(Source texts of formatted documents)
[Start of Attachment]

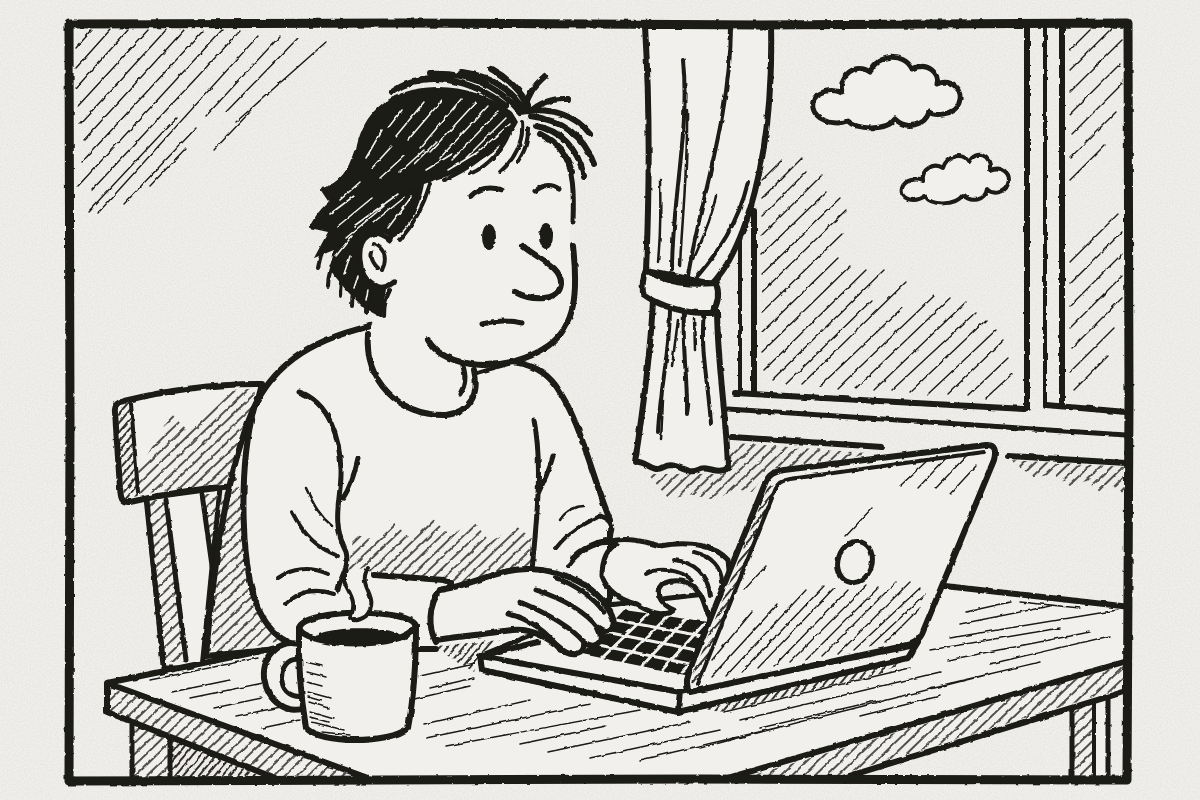
<!DOCTYPE html>
<html lang="en">
<head>
<meta charset="utf-8">
<title>Daydreaming at the laptop</title>
<style>
:root { --paper: #f1f0ed; --ink: #1b1a19; }
html, body { margin: 0; width: 1200px; height: 800px; overflow: hidden; background: var(--paper); }
svg { display: block; }
.ink { fill: none; stroke: var(--ink); stroke-width: 5; stroke-linecap: round; stroke-linejoin: round; }
.solid { fill: var(--paper); }
.bold { stroke-width: 6; }
.mid { stroke-width: 4; }
.thin { stroke-width: 2.5; }
.fine { stroke-width: 1.4; }
.black { fill: var(--ink); stroke: none; }
.hatch { fill: url(#hatch); }
.dense { fill: url(#hatch-dense); }
.light { fill: none; stroke: var(--paper); stroke-width: 1.6; stroke-linecap: round; }
</style>
</head>
<body>
<svg width="1200" height="800" viewBox="0 0 1200 800" role="img" aria-label="Ink cartoon of a person at a table with a laptop and a steaming mug, gazing toward a window">
<defs>
  <pattern id="hatch" width="8" height="8" patternUnits="userSpaceOnUse" patternTransform="rotate(46)"><path d="M4 0V8" stroke="#1b1a19" stroke-width="1.5"/></pattern>
  <pattern id="hatch-dense" width="6" height="6" patternUnits="userSpaceOnUse" patternTransform="rotate(40)"><path d="M3 0V6" stroke="#1b1a19" stroke-width="1.8"/></pattern>
  <filter id="rough" x="0" y="0" width="1200" height="800" filterUnits="userSpaceOnUse">
    <feTurbulence type="fractalNoise" baseFrequency=".12" numOctaves="2" seed="4"/>
    <feDisplacementMap in="SourceGraphic" scale="3" xChannelSelector="R" yChannelSelector="G"/>
  </filter>
  <filter id="grain" x="0" y="0" width="100%" height="100%">
    <feTurbulence type="fractalNoise" baseFrequency=".7" numOctaves="2" seed="9"/>
    <feColorMatrix values="0 0 0 0 .4  0 0 0 0 .39  0 0 0 0 .37  .3 0 0 0 -.09"/>
  </filter>
  <clipPath id="panel"><rect x="69" y="24" width="1059" height="757"/></clipPath>
</defs>

<rect width="1200" height="800" fill="#f1f0ed"/>
<rect width="1200" height="800" filter="url(#grain)"/>

<g filter="url(#rough)">
<g clip-path="url(#panel)">

  <g id="wall-shading" class="ink fine">
    <path d="M76 48L92 30M76 68L110 30M76 88L128 30M78 106L148 30M80 124L166 30M84 140L184 30M82 162L202 32M78 186L222 30M92 190L240 31M88 212L176 118M98 213L258 36M124 204L196 128M206 116L280 36M150 186L186 148M226 112L298 38M236 122L326 42M214 150L250 112"/>
  </g>

  <g id="window">
    <g class="ink">
      <path class="bold" d="M1027 26V408M1062 26V406"/>
      <path class="mid" d="M1045 26V404M740 236V392"/>
      <path class="bold" d="M754 210V394"/>
      <path class="bold" d="M735 393L1024 409M1046 405L1126 412"/>
      <path d="M728 409L1126 435"/>
      <path class="bold" d="M732 437L882 447M1008 456L1126 463"/>
    </g>
    <g id="glass-shading" class="ink fine">
      <path d="M762 180L782 160M762 198L802 158M762 216L806 172M761 236L822 175M762 254L826 192M762 274L840 198M762 292L846 210M762 312L842 234M762 332L838 258M762 352L850 266M764 370L866 270M772 380L884 270M786 384L872 300M802 384L906 282M820 386L902 308M838 388L934 296M856 388L950 298M874 390L966 302M892 390L976 312M910 392L986 320M928 394L996 330M948 394L1004 340M968 396L1008 358M986 398L1012 374"/>
      <path d="M1070 50L1092 28M1070 70L1112 28M1070 92L1122 40M1070 114L1120 64M1072 134L1122 84M1070 158L1116 112M1070 180L1104 146M1070 262L1118 214M1070 284L1122 232M1070 306L1122 254M1070 328L1122 276M1072 348L1122 298M1070 372L1114 328M1074 390L1108 356"/>
    </g>
    <g id="clouds" class="ink">
      <path class="solid" d="M848 121C830 127 810 117 813 102C816 91 832 88 842 93C838 75 856 62 870 72C877 54 904 52 912 69C928 61 940 74 937 84C952 78 964 91 959 103C954 116 934 116 929 112C925 126 906 130 895 119C887 131 856 130 848 121Z"/>
      <path class="solid mid" d="M925 196C914 204 899 199 902 188C905 179 917 178 923 181C921 169 934 162 943 168C947 155 963 152 969 162C976 149 992 155 990 170C1002 165 1012 174 1008 184C1004 195 991 194 987 189C985 201 971 203 963 195C955 206 931 206 925 196Z"/>
    </g>
    <path class="hatch" d="M736 443L866 453L842 462L824 459L806 470L770 468L752 492L735 489L716 500L688 494L668 498L648 474H720Z"/>
    <path class="hatch" d="M1010 460L1126 467V494L1112 486L1100 492L1086 481L1070 486L1052 474L1036 478Z"/>
  </g>

  <g id="curtain" class="ink">
    <path class="solid bold" d="M645 26C650 110 650 180 646 270L712 284C744 250 774 160 771 26Z"/>
    <path class="mid" d="M683 60C690 130 672 200 672 270M731 28C730 120 700 200 688 276M748 182C738 224 718 252 696 278"/>
    <path class="thin" d="M687 110C688 170 682 220 680 266M660 180C661 215 660 240 658 262M716 196C710 225 700 244 694 258"/>
    <path class="solid bold" d="M653 301C650 360 643 410 635 462C646 460 652 474 664 467C676 460 686 476 698 470C708 464 716 476 728 468C726 410 718 370 717 312Z"/>
    <path class="mid" d="M670 308C670 350 660 390 658 432M684 312C682 350 688 380 687 414M704 312C700 350 708 380 711 424"/>
    <path class="thin" d="M678 320L672 366M694 318L695 350M663 400L661 440M689 404L688 412"/>
    <path class="solid bold" d="M646 270C668 284 692 285 716 283C720 294 718 304 712 313C688 314 662 308 643 294C642 284 643 276 646 270Z"/>
  </g>

  <g id="chair" class="ink">
    <path class="solid" d="M146 498L164 668H202L220 488Z"/>
    <path d="M147 500L163 665M166 500L186 660M202 494L214 580"/>
    <path class="hatch" stroke="none" d="M148 500H166L186 662H165ZM204 494H226L214 580Z"/>
    <path class="solid bold" d="M124 401C168 390 214 384 262 384L236 486C200 488 164 494 130 502C120 503 121 496 120 488L115 412C114 404 118 402 124 401Z"/>
    <path class="hatch" stroke="none" d="M138 470L172 414L188 432L224 392L256 388L234 482L140 494Z"/>
    <path class="dense" stroke="none" d="M117 406L132 402L138 496L124 499Z"/>
    <path class="mid" d="M131 404L138 492"/>
  </g>

  <g id="sweater" class="ink">
    <path class="solid bold" d="M380 324C320 336 274 360 252 412C228 470 214 560 206 656L290 648L430 652L610 600V520C590 470 580 420 556 386C546 372 532 364 512 362L476 372Z"/>
    <path class="hatch" stroke="none" d="M234 474L244 500C244 560 254 610 284 640L212 656C214 590 220 530 234 474Z"/>
    <path class="hatch" stroke="none" d="M348 570L354 534L374 540L390 520L410 538L432 518L450 536L474 522L490 542L516 526L534 540L530 568L500 576L470 584Z"/>
    <path class="bold" d="M254 408C238 470 240 580 262 616C270 630 278 638 292 644"/>
    <path d="M299 392C330 402 340 440 341 470C342 496 330 520 346 552C350 568 340 576 338 590M358 458C354 476 350 488 343 498"/>
    <path d="M534 420C542 460 538 510 532 570M553 456C548 474 542 484 538 494"/>
    <path class="mid" d="M292 512C304 536 318 548 338 556M278 578C292 568 310 566 328 574M286 604C300 590 316 588 334 594"/>
    <path class="mid" d="M556 548C570 530 584 524 600 516M572 558C582 548 592 542 606 540"/>
    <path class="thin" d="M306 488C314 506 320 516 332 526M560 520C566 510 576 506 584 506"/>
  </g>

  <g id="head" class="ink">
    <path fill="#f1f0ed" stroke="none" d="M380 240L410 190L500 130L560 140L573 186L569 240L576 290C574 330 548 360 500 364L474 372C476 396 466 414 440 416C396 414 364 380 367 336L386 290Z"/>
    <path class="bold" d="M573 246C578 292 576 326 548 346C508 374 444 370 428 340"/>
    <path d="M562 150C574 170 574 194 573 222"/>
    <path class="bold" d="M368 334C364 380 398 416 446 415C470 412 480 394 474 370"/>
    <path d="M463 366C466 376 466 384 460 394"/>
    <path class="solid" d="M390 240C374 226 358 236 360 260C362 284 380 294 394 282"/>
    <path class="mid" d="M374 244C384 248 388 258 382 270M372 252C370 258 374 264 378 268"/>
    <ellipse class="black" cx="489" cy="237" rx="7" ry="13"/>
    <ellipse class="black" cx="546" cy="236" rx="7" ry="13"/>
    <path d="M471 196C478 188 490 186 502 190M535 191C544 184 552 184 559 189"/>
    <path class="bold" d="M523 246C536 258 562 266 561 284C559 302 532 301 515 292"/>
    <path d="M482 324C496 320 508 320 522 323"/>
  </g>

  <g id="hair">
    <path class="black" d="M322 192C340 180 348 172 356 150C362 118 380 98 412 90C446 82 482 90 512 112L518 122C506 146 480 164 448 176L424 184C420 206 408 232 392 238C380 228 362 230 358 256C360 280 372 288 386 288L382 318L364 308L346 290L330 270L334 250L314 258L328 232L310 228L330 204Z"/>
    <g class="ink mid">
      <path d="M322 190C344 184 350 170 356 152M312 226C322 208 332 200 346 194M318 268C320 252 328 240 340 228M328 286C328 270 334 258 342 246M340 296C340 284 342 272 348 262M352 306C352 292 354 284 358 274M366 312C366 300 368 292 372 286M384 316C384 304 386 298 390 290"/>
      <path class="bold" d="M392 92C426 68 472 80 506 106M430 74C470 72 500 88 520 112M462 72C492 76 514 92 524 110M491 69C508 78 522 92 528 106M545 76C534 86 528 94 526 106M568 99C550 98 538 104 530 112M520 112C552 106 576 116 590 134M530 116C562 120 584 136 594 164M536 126C560 130 578 148 584 176M540 134C556 142 566 152 572 172"/>
      <path d="M522 122C524 142 514 160 500 172M512 124C506 148 488 166 470 174M498 138C484 160 462 172 444 180M430 184C424 204 414 224 400 240M416 190C414 212 402 230 388 238M528 128C528 144 524 152 518 162"/>
    </g>
    <g id="hair-shine" class="light">
      <path d="M408 140L442 100M420 148L462 98M430 152L476 102M440 158L488 106M452 160L498 112M466 158L506 118M480 150L510 124M396 136L424 102M388 128L402 110M414 164L436 142M400 172L424 150M426 170L452 154M448 170L478 152M366 158L382 130M372 168L392 146M380 178L404 156"/>
      <path d="M330 214L354 196M338 226L372 198M346 238L384 206M354 226L398 194M374 222L404 198M336 256L352 236M344 274L350 256M388 228L412 196M354 288L358 276M366 300L368 290M340 200L360 182"/>
    </g>
  </g>

  <g id="table" class="ink">
    <path class="solid" d="M132 716V790H170V730ZM1072 700V790H1108V690Z"/>
    <path class="hatch" stroke="none" d="M134 720L168 732V780H134ZM1074 704L1094 698V780H1074Z"/>
    <path class="mid" d="M1094 698V780"/>
    <path class="dense" stroke="none" d="M172 734L266 776H172Z"/>
    <path class="solid" stroke="none" d="M107 683L300 640L430 646L600 610L945 586L1130 607V690L840 782H275L107 712Z"/>
    <path class="bold" d="M300 643L107 683V712L275 778M107 683L368 778M945 586L1130 607M1130 660L728 778M1130 690L836 780M416 649H436"/>
    <path class="hatch" stroke="none" d="M110 688L362 778H278L110 711Z"/>
    <path class="hatch" stroke="none" d="M1126 664V687L836 776H750Z"/>
    <g id="wood-grain" class="fine">
      <path d="M150 680L258 658M172 692L230 680M190 698L268 682M214 708L262 698M236 716L296 704M262 728L300 720M410 700L470 686M424 724L530 700M426 738L590 704M446 746L640 710M520 744L606 726M548 752L690 722M590 758L720 730M640 760L784 726M420 676L474 664M430 688L474 678M700 748L800 722M724 712L910 668M740 720L940 672M760 728L880 700M800 722L990 674M930 650L1060 628M950 638L1118 610M948 660L1090 632M960 624L1050 606M966 612L1010 602M990 664L1110 636M860 716L940 696M1020 602L1080 608M930 688L1040 662"/>
    </g>
    <path class="dense" stroke="none" d="M436 646L500 640L480 654L474 672L448 656Z"/>
    <path class="dense" stroke="none" d="M690 706L908 660L880 674L720 712Z"/>
  </g>

  <g id="laptop-base" class="ink">
    <path class="solid" d="M480 656L600 606L740 590L918 640L908 658L678 712L482 670Z"/>
    <path class="bold" d="M538 642L480 656L482 670L678 712L908 658L918 642M480 656L680 692L910 646M680 692L678 710"/>
    <g id="keyboard">
      <path class="black" d="M582 654L624 610L708 622L690 676Z"/>
      <path class="light" style="stroke-width:3" d="M594 644L690 664M606 632L696 650M616 620L702 636M602 658L650 612M622 662L668 616M642 666L686 619M662 670L704 624M682 672L704 648"/>
    </g>
  </g>

  <g id="far-arm" class="ink">
    <path class="solid" d="M600 516C614 520 614 530 608 542C624 536 648 542 660 546C690 540 716 546 728 560L730 580L712 620C704 612 706 600 698 592C690 580 676 578 662 584C652 594 664 606 674 610C664 618 648 612 636 604C618 600 606 588 602 576C602 560 606 550 616 544"/>
    <path class="mid" d="M646 574C660 566 680 570 692 580M674 560C694 562 708 574 710 596M694 552C712 556 722 568 722 582M608 543C596 542 578 552 568 566"/>
  </g>

  <g id="near-arm" class="ink">
    <path class="solid" stroke="none" d="M372 576L444 580L436 644L400 648V600Z"/>
    <path class="bold" d="M374 575L444 580C456 582 450 590 440 590C428 606 428 628 436 642"/>
    <path class="solid bold" d="M440 590C476 584 500 568 530 569C566 570 600 588 612 616C618 630 606 634 598 628C606 644 594 650 584 642C586 656 570 658 560 648C546 636 530 628 512 630C488 634 462 636 436 640"/>
    <path d="M536 590C560 598 584 610 598 628M520 602C544 612 568 624 584 642M508 614C528 618 548 632 560 650M556 578C574 584 594 598 604 612"/>
  </g>

  <g id="laptop-lid" class="ink">
    <path class="solid bold" d="M690 692C684 684 688 676 692 664L764 486C768 474 774 472 784 470L986 445C996 444 996 452 994 460L922 634C918 642 912 644 904 646Z"/>
    <path class="mid" d="M698 684L776 488C778 482 784 480 790 479L984 452"/>
    <path class="dense" stroke="none" d="M690 682L768 486L776 484L698 686Z"/>
    <g class="fine">
      <path d="M712 660L752 612M712 676L778 604M726 676L806 590M742 672L824 586M758 668L834 588M774 666L848 590M790 662L866 586M806 660L878 588M822 656L896 582M838 654L910 582M854 650L920 588M870 646L926 594M886 642L920 608M744 590L766 566M846 536L872 508M900 486L930 458M918 488L948 456M936 488L968 454M950 494L976 466"/>
    </g>
    <ellipse class="solid" cx="855" cy="562" rx="17" ry="21" transform="rotate(18 855 562)"/>
  </g>

  <g id="mug" class="ink">
    <path class="solid bold" d="M304 646C282 636 262 654 264 678C268 704 288 714 306 708"/>
    <path d="M302 660C288 656 280 668 282 682C284 692 292 698 303 696"/>
    <path class="solid bold" d="M299 628C298 664 302 704 306 728C320 744 390 744 408 728C414 696 416 664 416 626C412 608 304 608 299 628Z"/>
    <path class="bold" d="M299 628C306 648 406 650 416 626"/>
    <path class="black" d="M316 636C328 626 390 626 400 635C384 646 332 646 316 636Z"/>
    <path class="fine" d="M306 662L322 666M307 672L326 677M307 682L322 686M308 692L330 698M309 702L328 708M310 712L334 719M312 722L344 730M322 732L350 735M310 717L328 722M308 697L322 701"/>
    <path class="solid" d="M346 570C336 586 362 594 350 618C354 622 360 620 366 616C382 596 356 588 368 568" style="stroke-width:4"/>
  </g>
</g>

<path id="frame" class="ink" style="stroke-width:9" d="M69 24L400 23L760 25L1128 23L1129 400L1127 780L700 779L69 781L70 420Z"/>
</g>
</svg>
</body>
</html>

[End of Attachment]

(TASK DETAILS): Please copy, exactly and with nothing else, the lines above beginning at the line that has "110C688 170 682" and ending with the line that has "392C330 402 340".

(OUTPUT FOR THIS EXERCISE):
    <path class="thin" d="M687 110C688 170 682 220 680 266M660 180C661 215 660 240 658 262M716 196C710 225 700 244 694 258"/>
    <path class="solid bold" d="M653 301C650 360 643 410 635 462C646 460 652 474 664 467C676 460 686 476 698 470C708 464 716 476 728 468C726 410 718 370 717 312Z"/>
    <path class="mid" d="M670 308C670 350 660 390 658 432M684 312C682 350 688 380 687 414M704 312C700 350 708 380 711 424"/>
    <path class="thin" d="M678 320L672 366M694 318L695 350M663 400L661 440M689 404L688 412"/>
    <path class="solid bold" d="M646 270C668 284 692 285 716 283C720 294 718 304 712 313C688 314 662 308 643 294C642 284 643 276 646 270Z"/>
  </g>

  <g id="chair" class="ink">
    <path class="solid" d="M146 498L164 668H202L220 488Z"/>
    <path d="M147 500L163 665M166 500L186 660M202 494L214 580"/>
    <path class="hatch" stroke="none" d="M148 500H166L186 662H165ZM204 494H226L214 580Z"/>
    <path class="solid bold" d="M124 401C168 390 214 384 262 384L236 486C200 488 164 494 130 502C120 503 121 496 120 488L115 412C114 404 118 402 124 401Z"/>
    <path class="hatch" stroke="none" d="M138 470L172 414L188 432L224 392L256 388L234 482L140 494Z"/>
    <path class="dense" stroke="none" d="M117 406L132 402L138 496L124 499Z"/>
    <path class="mid" d="M131 404L138 492"/>
  </g>

  <g id="sweater" class="ink">
    <path class="solid bold" d="M380 324C320 336 274 360 252 412C228 470 214 560 206 656L290 648L430 652L610 600V520C590 470 580 420 556 386C546 372 532 364 512 362L476 372Z"/>
    <path class="hatch" stroke="none" d="M234 474L244 500C244 560 254 610 284 640L212 656C214 590 220 530 234 474Z"/>
    <path class="hatch" stroke="none" d="M348 570L354 534L374 540L390 520L410 538L432 518L450 536L474 522L490 542L516 526L534 540L530 568L500 576L470 584Z"/>
    <path class="bold" d="M254 408C238 470 240 580 262 616C270 630 278 638 292 644"/>
    <path d="M299 392C330 402 340 440 341 470C342 496 330 520 346 552C350 568 340 576 338 590M358 458C354 476 350 488 343 498"/>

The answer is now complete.